Viewpoint: The Continuing Rise of Women in Construction
As she took the stage at the annual Women’s Leadership Seminar in Greeley, Colo., in May, Shannon Gustine felt inspired by the group of industry women sitting before her. The attendees were eager to hear about her construction career and rise to director of operations at Hensel Phelps. Gustine was proud of the many women in the room. Attendance had grown from a mere handful when she started 22 years ago to more than 400 strong that day.
Over the past 10 years, the National Association of Women in Construction says the industry has seen a steady increase in the number of women employed. Although only an estimated 9.1% of the construction industry is made up of women, that number is on the rise, and for good reason. Following the lead of other industries, the construction world is starting to understand the benefits of a diverse employee base. A recent study by McKinsey indicated that companies ranking in the top quartile of executive-board diversity were 35% more likely to outperform others financially. Two heads are always better than one, but the more diverse the heads, the better the bottom line.
“The concept of a true team with different skill sets and expertise coming together to produce a great building is not a small undertaking and brings great reward,” said Gustine. “Having young women identify construction as their passion and making it their career should be, as with any other field, encouraged and embraced.”

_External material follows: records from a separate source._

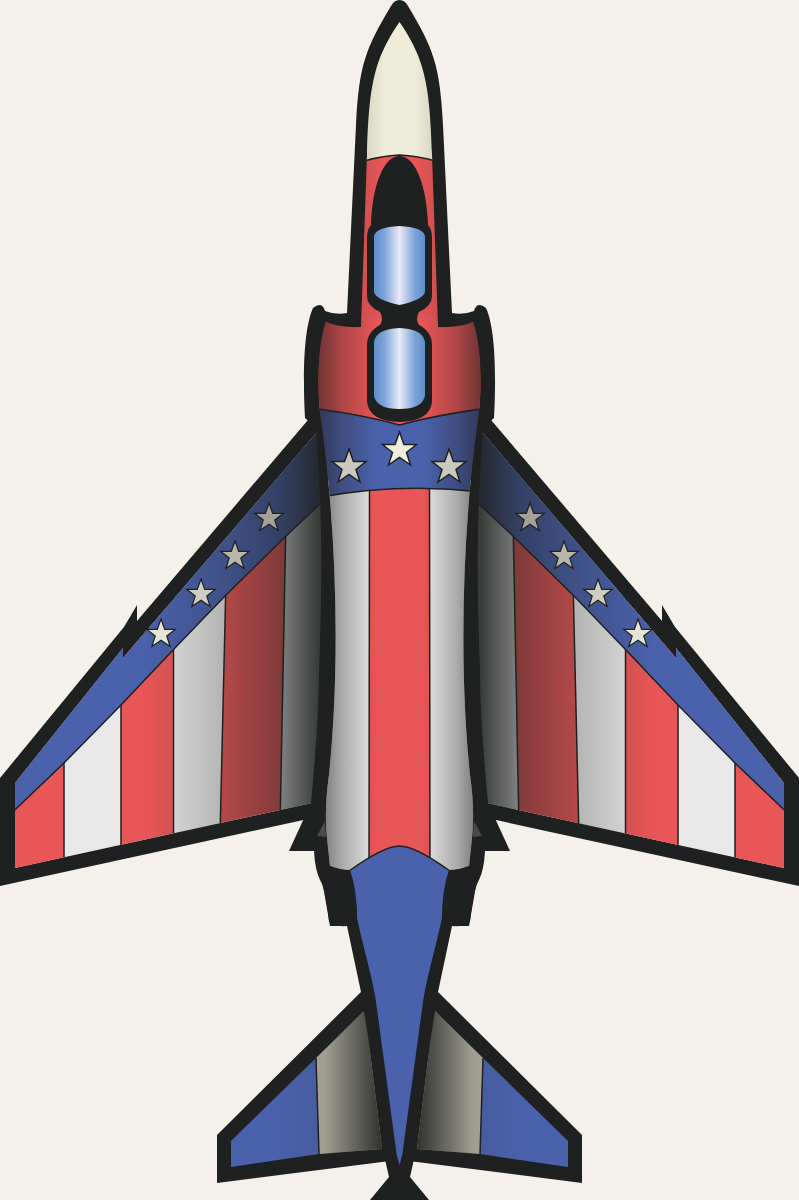
<!DOCTYPE html>
<html lang="en">
<head>
<meta charset="utf-8">
<title>Stars and Stripes Jet</title>
<style>
:root {
  --paper: #f4f1ea;
  --ink: #1e211f;
  --red: #e95657;
  --blue: #4a62ac;
  --white: #e8e8e8;
  --cream: #eeedd9;
  --stone: #b0ac9e;
}
html, body { margin: 0; background: var(--paper); overflow: hidden; }
svg { display: block; width: 799px; height: 1200px; }
.ink { fill: var(--ink); }
.red { fill: var(--red); }
.blue { fill: var(--blue); }
.white { fill: var(--white); }
.cream { fill: var(--cream); }
.stone { fill: var(--stone); }
.seam { stroke: var(--ink); stroke-width: 1.5; }
.line { fill: none; stroke: var(--ink); stroke-width: 1.5; }
</style>
</head>
<body>
<svg viewBox="0 0 799 1200" role="img" aria-label="Fighter jet seen from above, painted with stars and stripes">
  <defs>
    <linearGradient id="wing-shade" gradientUnits="userSpaceOnUse" x1="140" y1="0" x2="318" y2="0">
      <stop offset="0" stop-color="#1e211f" stop-opacity="0"/>
      <stop offset=".45" stop-color="#1e211f" stop-opacity=".25"/>
      <stop offset=".78" stop-color="#1e211f" stop-opacity=".5"/>
      <stop offset="1" stop-color="#1e211f" stop-opacity=".86"/>
    </linearGradient>
    <linearGradient id="tail-shade" gradientUnits="userSpaceOnUse" x1="270" y1="0" x2="380" y2="0">
      <stop offset="0" stop-color="#1e211f" stop-opacity="0"/>
      <stop offset=".5" stop-color="#1e211f" stop-opacity=".1"/>
      <stop offset="1" stop-color="#1e211f" stop-opacity=".85"/>
    </linearGradient>
    <linearGradient id="body-shade" gradientUnits="userSpaceOnUse" x1="318" y1="0" x2="481" y2="0">
      <stop offset="0" stop-color="#231f20" stop-opacity=".62"/>
      <stop offset=".15" stop-color="#231f20" stop-opacity=".3"/>
      <stop offset=".36" stop-color="#231f20" stop-opacity="0"/>
      <stop offset=".64" stop-color="#231f20" stop-opacity="0"/>
      <stop offset=".85" stop-color="#231f20" stop-opacity=".3"/>
      <stop offset="1" stop-color="#231f20" stop-opacity=".62"/>
    </linearGradient>
    <linearGradient id="nose-shade">
      <stop offset="0" stop-color="#231f20" stop-opacity=".14"/>
      <stop offset=".3" stop-color="#231f20" stop-opacity="0"/>
      <stop offset=".7" stop-color="#231f20" stop-opacity="0"/>
      <stop offset="1" stop-color="#231f20" stop-opacity=".14"/>
    </linearGradient>
    <linearGradient id="glass">
      <stop offset="0" stop-color="#5c8fce"/>
      <stop offset=".2" stop-color="#7da3d9"/>
      <stop offset=".5" stop-color="#e9e9f5"/>
      <stop offset=".8" stop-color="#7da3d9"/>
      <stop offset="1" stop-color="#5c8fce"/>
    </linearGradient>
    <polygon id="star" points="0,-18 4.5,-5.5 17,-5.5 7,2.5 11,15 0,7.5 -11,15 -7,2.5 -17,-5.5 -4.5,-5.5"/>
    <clipPath id="wing-panel">
      <polygon points="15,783 123,648 123,658 318,431 335,431 335,798 15,868"/>
    </clipPath>
    <clipPath id="body-panel">
      <path id="body-outline" d="M399.5 22C375 58 369 82 367 155L361 327Q338 328 326 322C318 345 317 385 320 411C336 520 341 660 329 775Q324 810 327 838L330 866Q340 870 349 871H450Q459 870 469 866L472 838Q475 810 470 775C458 660 463 520 479 411C482 385 481 345 473 322Q461 328 438 327L432 155C430 82 424 58 399.5 22Z"/>
    </clipPath>

    <g id="wing">
      <polygon class="ink" points="325,400 137,621 137,605 124,627 0,778 0,886 340,812 340,400"/>
      <g clip-path="url(#wing-panel)">
        <rect class="white" x="10" y="425" width="330" height="450"/>
        <g class="red seam">
          <polygon points="0,750 64,750 64,880 0,880"/>
          <polygon points="121,640 173.5,600 173.5,880 121,880"/>
          <polygon points="226,580 286,520 279,880 219,880"/>
        </g>
        <polygon class="blue seam" points="0,824 64,763 121,705 173,650 225,596 285,537 340,485 340,400 0,700"/>
        <rect fill="url(#wing-shade)" x="10" y="425" width="330" height="450"/>
      </g>
      <g class="seam">
        <use href="#star" fill="#e6e4d5" transform="translate(161 634) scale(.83)"/>
        <use href="#star" fill="#d0cec2" transform="translate(201 594) scale(.83)"/>
        <use href="#star" fill="#b9b7ac" transform="translate(235 556) scale(.83)"/>
        <use href="#star" fill="#a3a198" transform="translate(269 518) scale(.83)"/>
      </g>
    </g>

    <g id="stabilizer">
      <polygon class="ink" points="365,988 217,1135 217,1183 390,1161 395,1000"/>
      <polygon class="stone" points="316,1058 365,1010 382,1149 319,1154"/>
      <polygon class="blue" points="316,1058 231,1141 231,1167 319,1154"/>
      <polygon fill="url(#tail-shade)" points="365,1010 231,1141 231,1167 319,1154 382,1149"/>
      <path class="line" d="M316 1058L319 1154"/>
    </g>

    <g id="exhaust">
      <polygon class="ink" points="311,803 289,851 330,851 330,803"/>
      <polygon fill="#4a4a4a" points="325,821 317,836 326,837"/>
    </g>
  </defs>

  <rect width="799" height="1200" fill="var(--paper)"/>

  <g id="wings">
    <use href="#wing"/>
    <use href="#wing" transform="translate(799 0) scale(-1 1)"/>
  </g>

  <g id="tailplane">
    <use href="#stabilizer"/>
    <use href="#stabilizer" transform="translate(799 0) scale(-1 1)"/>
    <path class="ink" d="M384 1155L389 1177L370 1200H429L410 1177L415 1155Z"/>
  </g>

  <g id="fuselage">
    <path class="ink" d="M399.5 0Q394 0 391 6C366 48 359 64 356 125L347 313Q335 315 325 311Q322 301 313 308C303 330 303 380 305 418L316 428C323 520 322 590 319 670Q319 720 311 803L314 851Q315 870 320 880Q326 890 329 922Q336 927 347 926L361 992L388 1165H411L438 992L452 926Q463 927 470 922Q473 890 479 880Q484 870 485 851L488 803Q480 720 480 670C477 590 476 520 483 428L494 418C496 380 496 330 486 308Q477 301 474 311Q464 315 452 313L443 125C440 64 433 48 408 6Q405 0 399.5 0Z"/>
    <use href="#exhaust"/>
    <use href="#exhaust" transform="translate(799 0) scale(-1 1)"/>
    <g clip-path="url(#body-panel)">
      <rect class="white" x="310" y="480" width="180" height="400"/>
      <polygon class="red seam" points="369.5,480 429.5,480 430,880 369,880"/>
      <path class="blue seam" d="M310 400H490V493Q400 481 310 499Z"/>
      <path class="red seam" d="M310 150H490V408Q440 414 399.5 425Q360 414 310 408Z"/>
      <path class="cream seam" d="M350 10H450V166Q425 156 399.5 155Q375 156 350 166Z"/>
      <rect fill="url(#body-shade)" x="318" y="318" width="163" height="560"/>
      <rect fill="url(#nose-shade)" x="361" y="20" width="77" height="298"/>
    </g>
    <g class="seam">
      <use href="#star" fill="#cbc9bd" transform="translate(349 467)"/>
      <use href="#star" class="cream" transform="translate(399.5 450)"/>
      <use href="#star" fill="#cbc9bd" transform="translate(449 467)"/>
    </g>
  </g>

  <g id="tail-spine">
    <path class="blue seam" d="M349 871Q384 846 399.5 846Q415 846 450 871Q443 890 443 917C436 950 428 975 424 1000L403 1155L399.5 1168L396 1155L375 1000C371 975 363 950 356 917Q356 890 349 871Z"/>
    <path class="ink" d="M330 866Q340 870 350 870Q357 890 357 920L347 926H330L322 880ZM469 866Q459 870 449 870Q442 890 442 920L452 926H469L477 880Z"/>
  </g>

  <g id="cockpit">
    <path class="ink" d="M399.5 156C383 156 372 188 371 225Q367 229 367 238V296Q367 306 380 312Q384 319 380 325Q367 332 367 345V402Q369 421 399.5 422Q430 421 432 402V345Q432 332 419 325Q415 319 419 312Q432 306 432 296V238Q432 229 428 225C427 188 416 156 399.5 156Z"/>
    <path fill="url(#glass)" d="M374 236Q376 227 399.5 226Q423 227 425 236V292Q423 300 399.5 305Q376 300 374 292Z"/>
    <path fill="url(#glass)" d="M374 342Q376 329 399.5 328Q423 329 425 342V396Q422 409 399.5 409Q377 409 374 396Z"/>
  </g>
</svg>
</body>
</html>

Business professors Cristian Deszö of the University of Maryland and David Ross of Columbia University studied the impact of gender diversity in S&P’s Composite 1500 list, analyzing the financial performance of firms. Their research concluded that female representation in top management led to an average increase of $42 million in firm value.
Company review website Glassdoor reported that more than two-thirds (69%) of all executives rate diversity and inclusion as an important issue, up from 32% in 2014. The AEC industry is not only listening to these key statistics, but as Gustine says, embracing them.
More and more companies are creating dedicated leadership programs and providing a positive atmosphere for their female team members. Participants in these programs are encouraged to share challenges and successes in the field and embrace mentorship opportunities—inspiring one another to achieve what was rarely possible a few short decades ago. In addition to privately funded programs, women across the country have formed their own support channels, offering additional networking and development opportunities for industry peers. Organizations like the National Association of Women in Construction and Women in Construction Operations (WiOPS) are dedicated to the success and advancement of women within the industry, creating a community for one another with dedicated chapters across the country.
“When a group of seven of us started WiOPS five years ago, we never imagined it would be what it is today,” said Shaabini Alford, vice president of project management and design-build for Murray Co., and the current president of WiOPS. “We have over 1,400 registered members. This growth, along with increasing attendance at events, tells us that our industry is motivated and eager to increase the number of women.”
Companies are vocalizing their increased support, actively participating in movements and providing monetary support to women’s causes. Women in Construction Week, dedicated to building awareness and emphasizing the growing role that women play in AEC fields, has become an annual campaign for most construction companies, who allocate additional marketing dollars to show their support of women in the industry.
The documentary “Hard Hatted Woman,” a feature-length film about women breaking down gender barriers in construction trades, has been openly backed by companies like Turner, Dragados USA, SMACNA and Structure Tone.
If the support of the AEC industry isn’t enough to attract young women, perhaps the sheer growth of the industry will speak to them. According to the Associated Builders and Contractors, construction is expected to grow by 3% in 2019 and another 3% in 2020. That includes an additional $50 billion in construction spending, with 323,000 newly created jobs, a number that could grow to almost two million by 2021.
Not only are increased job openings readily available for women, but also the average compensation for construction jobs is better and more equal compared to many other industries. Across all industries and markets, women in the U.S earn an average of 81.1% of what their male counterparts make. However, in the construction industry, the gender pay gap is much lower. The Bureau of Labor Statistics reports that women in construction earn an average of 95.7% of what men make—an 18% pay bump compared to other industries.
There has never been a better time to be a woman in construction. AEC companies are embracing diversity and working to close the gender gap. Men and women alike should take every opportunity to advocate for their female colleagues, as well as encourage young women exploring opportunities in the AEC profession. The foundation for equality within our industry has been poured, and together we can construct a world built by men and women—working side by side.